• **What to do**: What number of lines in the material contain the word "function"? Give that number alone.

---------------

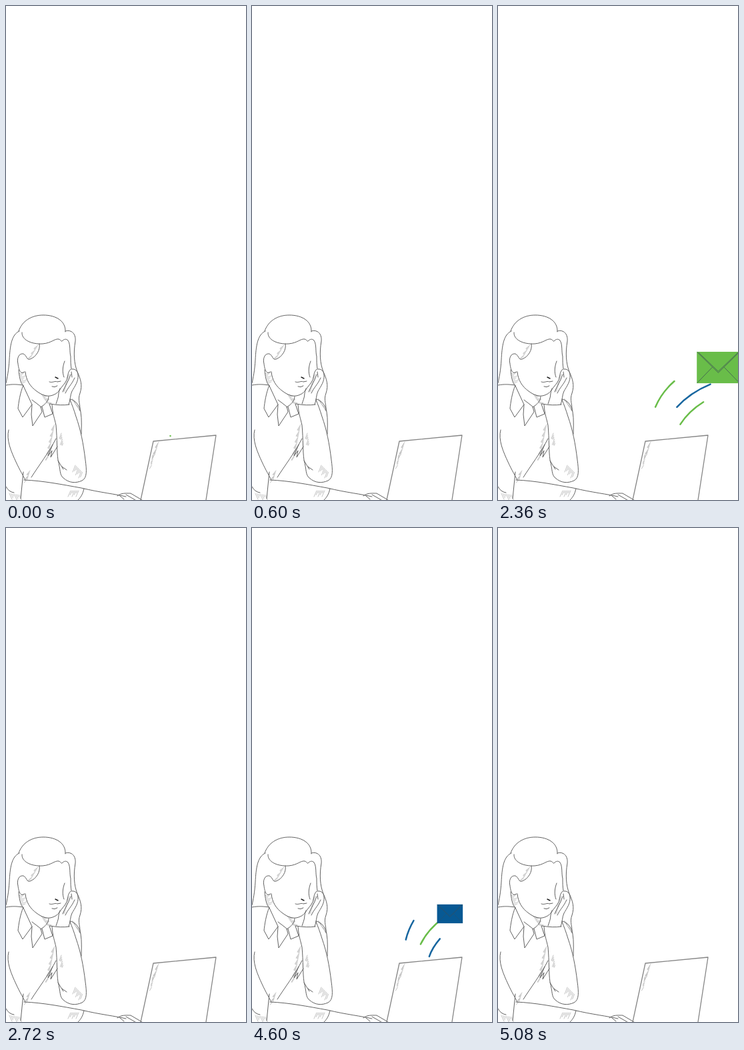
These frames come from a looping animation (360x740 px, 6.56 s). An HTML page:

```html
<!DOCTYPE html>
<html lang="en">
<head>
<meta charset="utf-8">
<style>
  html, body { margin: 0; width: 100%; height: 100%; overflow: hidden; background: #fff; }
  svg { display: block; width: 360px; height: 740px; }
  path { fill: none; stroke-linecap: round; stroke-linejoin: round; }
  #woman { stroke: #626262; stroke-width: 1; }
  #laptop { stroke: #858585; stroke-width: 1.3; }
  #hatching { stroke: #aaa; stroke-width: .7; }
  #trails { stroke-width: 2.5; }
</style>
</head>
<body>
<svg viewBox="0 0 360 740">
  <g id="hatching"></g>
  <g id="woman">
    <!-- hair -->
    <path d="M19 487C24 472 38 463 56 463C75 463 90 472 89 488M20 487C8 492 6 510 5 530C4 546 2 556 0 565"/>
    <path d="M24 489C23 500 38 507 55 506C68 505 73 498 79 499C83 500 82 503 84 502C87 499 90 498 93 501C97 507 95 517 97 525C97 532 97 538 98 543"/>
    <path d="M89 487C99 484 105 492 104 502C101 520 102 535 107 548C112 559 115 568 111 580C107 590 112 598 111 606"/>
    <path d="M50 506C52 515 45 526 36 529C31 531 31 523 26 521C19 520 16 528 18 536C19 545 22 553 28 548M19 545C20 555 21 564 26 569"/>
    <!-- face -->
    <path d="M29 548C30 560 36 570 46 577C54 583 62 586 70 583C76 581 80 577 81 573M88 532C85 540 84 548 87 556M65 563C70 565 73 561 77 563L82 562M69 570Q73 572 77 569"/>
    <path stroke="#222" stroke-width="1.5" d="M74 556L78 558"/>
    <!-- hand and raised arm -->
    <path d="M97 544C91 550 94 556 90 562C86 569 80 573 79 580C79 587 76 592 75 596M98 544C104 543 108 547 108 553C109 562 103 570 99 577C96 583 97 590 94 597M97 552C94 562 88 570 85 578M103 557C98 568 93 571 89 580M98 548L99 556"/>
    <path d="M66 596Q82 599 95 597M69 597C70 612 73 618 75 628C77 650 76 666 78 680C82 695 80 702 86 707C95 715 105 715 114 711C122 707 121 695 119 680C116 655 112 635 105 615C102 605 99 597 96 590"/>
    <path d="M96 589C104 590 110 598 112 608C114 620 113 630 113 641M78 681L86 694M84 690L91 695"/>
    <!-- shirt -->
    <path d="M0 568C10 566 18 567 26 568C21 580 19 594 18 603L25 616L39 597L26 569M39 597L38 612L40 629L54 608L52 600L39 590M54 600L58 616L70 611L65 596M52 601C60 596 64 591 64 585"/>
    <path d="M4 635C0 650 8 668 15 683C21 696 26 704 29 710M75 648C65 668 48 690 38 706M70 657L63 674L69 666L67 676L77 660"/>
    <path d="M27 710C55 711 85 717 113 722C142 729 164 731 180 735M26 698L22 738M0 720Q4 728 12 729M117 723C115 732 112 736 108 740"/>
    <path d="M167 734C173 729 180 730 187 730L204 740M170 733L177 739M180 732L194 740"/>
  </g>
  <path id="laptop" d="M202 740L221 652L315 643L300 740"/>
  <g id="trails">
    <path d="M246.5 644C252 604 300 560 372 554"/>
    <path d="M230 620C238 582 268 545 330 530S385 516 410 514"/>
    <path d="M265 645C270 625 298 584 362 574S392 568 410 566"/>
  </g>
  <g id="envelope">
    <rect x="-45" y="-33" width="90" height="66"/>
    <path stroke="#3b4d55" d="M-44 -32L0 11L44 -32M-41 -31L0 8L41 -31M-44 32L-13 0M44 32L13 0"/>
  </g>
</svg>
<script>
  const LOOP = 6560, STEP = 40, BLUE = '#17669f', GREEN = '#69bd49';
  const bursts = [
    { from: 0, to: 600, zero: 0, main: GREEN, side: BLUE, paper: '#075994' },
    { from: 2160, to: 2720, zero: 2120, main: BLUE, side: GREEN, paper: GREEN },
    { from: 4480, to: 5080, zero: 4440, main: GREEN, side: BLUE, paper: '#075994' }
  ];
  const $ = id => document.getElementById(id);
  const trails = [...$('trails').children], envelope = $('envelope');

  // Rows of short strokes: start, spacing, count, stroke vector
  function hatch(x, y, dx, dy, count, sx, sy) {
    let d = '';
    for (let i = 0; i < count; i++) {
      const k = 1 - .3 * (i % 3);
      d += `M${x + i * dx} ${y + i * dy}l${sx * k} ${sy * k}`;
    }
    const path = document.createElementNS('http://www.w3.org/2000/svg', 'path');
    path.setAttribute('d', d);
    $('hatching').append(path);
  }
  hatch(48, 508, -1.4, 2.4, 8, -6, 5);
  hatch(20, 551, .6, 2, 8, 7, -3);
  hatch(53, 582, 1.2, 1.8, 8, 8, 2);
  hatch(73, 627, -.6, 3, 17, -5, 8);
  hatch(36, 696, -.6, 2, 7, -5, 6);
  hatch(99, 588, 1.3, 2, 9, 5, 7);
  hatch(83, 640, .5, 3, 6, -3, 8);
  hatch(104, 688, 1.5, 1.5, 8, -4, 10);
  hatch(5, 730, 2.5, .4, 7, 4, 9);
  hatch(97, 726, 2, 0, 7, -4, 9);
  hatch(95, 552, -.8, 3, 9, -4, 5);
  hatch(229, 653, -.9, 3, 7, -5, 8);
  hatch(222, 670, -.6, 3, 7, -3, 5);

  function drawTrail(path, color, head, tail) {
    const length = head - tail;
    path.style.display = length < 0 ? 'none' : '';
    path.style.stroke = color;
    path.style.strokeDasharray = `${Math.max(length, .01)} 999`;
    path.style.strokeDashoffset = -tail;
  }

  const tailAt = (u, start, reach) => reach * Math.max(0, (u - start) / (320 - start)) ** 1.6;

  function draw(t) {
    const burst = bursts.find(b => t >= b.from && t < b.to);
    $('trails').style.display = envelope.style.display = burst ? '' : 'none';
    if (!burst) return;
    const u = t - burst.zero;
    drawTrail(trails[0], burst.main, .46 * u, tailAt(u, 40, 84));
    for (const side of trails.slice(1))
      drawTrail(side, burst.side, .43 * (u - 80), tailAt(u, 120, 46));

    const q = Math.max(0, (u - 40) / 280);
    const x = 262 + 60 * q + 50 * q * q, y = 640 - 155 * q + 24 * q * q;
    envelope.setAttribute('transform', `translate(${x} ${y}) scale(${Math.min(1, q)})`);
    envelope.style.fill = burst.paper;
  }

  function tick() {
    draw(Math.floor(performance.now() % LOOP / STEP) * STEP);
    requestAnimationFrame(tick);
  }
  tick();
</script>
</body>
</html>
```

---------------

• **Your response**: 4